As I’m sitting at the dining room table doing all of this, I got to thinking about France, the three estates, and the French tax situation back in 1789. I decided I was part of the 99% known as the Third Estate. The other two estates—the clergy and the nobility—did not pay any taxes. Now I’m certainly not part of the clergy. And although I do own land (that was one of the prerequisites for being a noble), I still live from paycheck to paycheck. So that really does eliminate me from the nobility class.
So I guess I’m just a poor peasant or a member of the Third Estate
I suppose the kings figured out the clergy (or the first Estate) were non-profits even back then. I think it may also have been they didn’t want to get on the bad side of the pope. But the real reason for the clergy not paying taxes was the fact that they did perform necessary services for the folks in their respective parishes and therefore took that burden off the monarch’s shoulders (and treasury).

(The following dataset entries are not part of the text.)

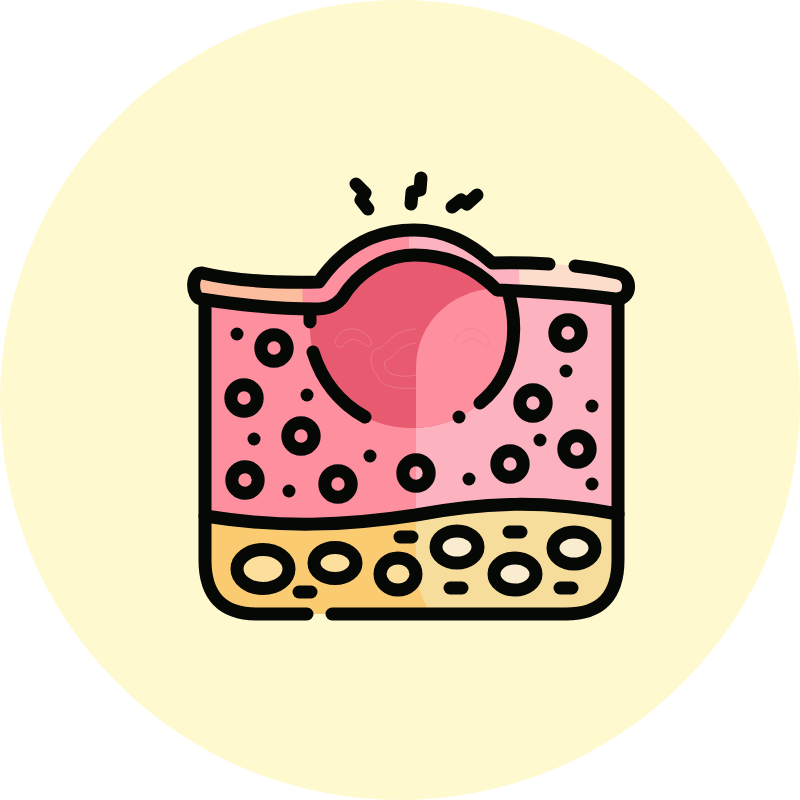
<!DOCTYPE html>
<html lang="en">
<head>
<meta charset="utf-8">
<title>Skin cyst icon</title>
<style>
:root {
  --paper: #ffffff;
  --cream: #fff9d0;
  --ink: #050805;
  --dermis: #fd8f9e;
  --dermis-light: #fcb3bf;
  --cyst: #e75a70;
  --skin: #fbbd9d;
  --skin-light: #fcdccb;
  --fat: #facb70;
  --fat-light: #f7dd9c;
  --fat-cell: #fcdf9c;
  --fat-cell-light: #faecce;
}
html, body { margin: 0; background: var(--paper); overflow: hidden; }
svg { display: block; width: 800px; height: 800px; }
.outline { fill: none; stroke: var(--ink); stroke-width: 13; stroke-linecap: round; stroke-linejoin: round; }
.cell { fill: none; stroke: var(--ink); stroke-width: 13; }
.dot { fill: var(--ink); }
.fat-cells { fill: var(--fat-cell); stroke: var(--ink); stroke-width: 13; }
.fat-cells .light { fill: var(--fat-cell-light); }
.seam { fill: none; stroke: #f0808f; stroke-width: 1; opacity: .7; }
</style>
</head>
<body>
<svg viewBox="0 0 800 800" role="img" aria-label="Cross-section of skin with a cyst under the surface">
  <defs>
    <clipPath id="block"><path d="M205 296H618V560Q618 614 566 614H257Q205 614 205 560Z"/></clipPath>
    <clipPath id="surface"><path id="surface-shape" d="M202 273C235 281 275 283 319 282C343 247 374 230 414 230C446 230 470 243 492 263C540 262 580 265 618 273C633 276 631 300 615 299C580 294 545 292 497 290C475 268 450 255 414 255C385 255 358 272 342 298C335 306 328 309 315 309C280 309 240 305 201 299C190 296 192 271 202 273Z"/></clipPath>
    <clipPath id="cyst-area"><path d="M342 298C358 272 385 255 414 255C450 255 475 268 497 290L508 291C534 355 486 428 413 428C348 428 302 374 311 310Q332 310 342 298Z"/></clipPath>
    <g id="pore"><circle class="cell" r="13.2"/></g>
    <circle id="speck" class="dot" r="6.5"/>
    <path id="dash" class="outline" d="M-6 0H6"/>
  </defs>

  <circle cx="400" cy="400" r="400" fill="var(--cream)"/>

  <g id="layers" clip-path="url(#block)">
    <path d="M205 296H618V620H205Z" fill="var(--dermis)"/>
    <path d="M416 296H618V520H416Z" fill="var(--dermis-light)"/>
    <path d="M205 516C280 528 345 526 416 515C485 502 545 500 618 514V620H205Z" fill="var(--fat)"/>
    <path d="M416 515C485 502 545 500 618 514V620H436Q416 596 416 565Z" fill="var(--fat-light)"/>
  </g>

  <g id="cyst" clip-path="url(#cyst-area)">
    <path d="M300 250H530V430H300Z" fill="var(--cyst)"/>
    <path d="M530 288H497C450 290 416 324 416 368V430H530Z" fill="var(--dermis)"/>
    <path class="seam" d="M335 341C340 326 360 324 371 340Q373 347 366 346C356 336 349 338 342 347Q335 348 335 341ZM416 329C390 330 387 348 376 349C368 353 371 370 377 375Q382 391 416 388M416 343C398 344 396 357 385 361C382 373 396 379 416 375"/>
    <path class="seam" stroke="#fcb3bf" d="M455 341C460 326 480 324 489 340Q491 347 484 346C475 336 468 338 461 344"/>
  </g>

  <g id="skin-surface" clip-path="url(#surface)">
    <path d="M185 220H303V320H185Z" fill="var(--skin)"/>
    <path d="M301 220H411V320H303Z" fill="var(--dermis)"/>
    <path d="M409 220H522V320H409Z" fill="var(--dermis-light)"/>
    <path d="M519 220H640V320H525Q519 290 519 270Z" fill="var(--skin-light)"/>
  </g>

  <g id="outlines" class="outline">
    <path d="M549 264Q521 262 492 263C470 243 446 230 414 230C374 230 343 247 319 282C275 283 235 281 202 273C191 272 191 297 201 299C240 305 280 309 315 309C328 309 335 306 342 298C358 272 385 255 414 255C450 255 475 268 497 290C545 292 580 294 615 299C632 300 633 277 618 273Q597 268 575 266"/>
    <path d="M205 300V560Q205 614 257 614H307M332 614H566Q618 614 618 560V300"/>
    <path d="M205 516C280 528 345 526 416 515C485 502 545 500 618 514"/>
    <path d="M310 314V322M313 352C322 381 340 403 365 417M508 291C520 332 514 376 480 403"/>
  </g>

  <g id="pain-marks" class="outline">
    <path d="M356 184L365 193L361 200L368 209M421 178L420 190L412 192L411 204M452 207L461 200L467 204L477 195"/>
  </g>

  <g id="pores">
    <use href="#pore" x="274" y="348"/>
    <use href="#pore" x="244" y="398"/>
    <use href="#pore" x="301" y="436"/>
    <use href="#pore" x="245" y="480"/>
    <use href="#pore" x="338" y="484"/>
    <use href="#pore" x="416" y="473"/>
    <use href="#pore" x="510" y="464"/>
    <use href="#pore" x="577" y="449"/>
    <use href="#pore" x="533" y="403"/>
    <use href="#pore" x="568" y="333"/>
  </g>

  <g id="specks">
    <use href="#speck" x="237" y="334"/>
    <use href="#speck" x="307" y="395"/>
    <use href="#speck" x="254" y="439"/>
    <use href="#speck" x="289" y="491"/>
    <use href="#speck" x="370" y="456"/>
    <use href="#speck" x="459" y="417"/>
    <use href="#speck" x="469" y="479"/>
    <use href="#speck" x="540" y="440"/>
    <use href="#speck" x="592" y="406"/>
    <use href="#speck" x="592" y="484"/>
    <use href="#speck" x="566" y="371"/>
  </g>

  <g id="fat-cells" class="fat-cells">
    <ellipse cx="263" cy="569" rx="26" ry="19.5"/>
    <ellipse cx="335" cy="563" rx="21" ry="15.5"/>
    <ellipse cx="398" cy="574" rx="18" ry="16"/>
    <ellipse class="light" cx="457" cy="547" rx="21" ry="16"/>
    <ellipse class="light" cx="515" cy="574" rx="21" ry="16"/>
    <ellipse class="light" cx="574" cy="548" rx="21" ry="16"/>
  </g>

  <g id="fat-dashes">
    <use href="#dash" x="305" y="592"/>
    <use href="#dash" x="406" y="537"/>
    <use href="#dash" x="456" y="588"/>
    <use href="#dash" x="515" y="532"/>
    <use href="#dash" x="566" y="588"/>
  </g>
</svg>
</body>
</html>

Now the nobility on the other hand, didn’t pay taxes because they were expected to bear arms and join the king whenever he declared war on someone. This was the quid-pro-quo of the day. That may have worked in medieval France, but by 1789 the king couldn’t afford to go to war. The days of the Crusades were over and all the Third Estate saw were the nobility prancing around in their fancy clothes, fast carriages, and going to endless parties. Read More What I Learned about Taxes from Revolutionary Paris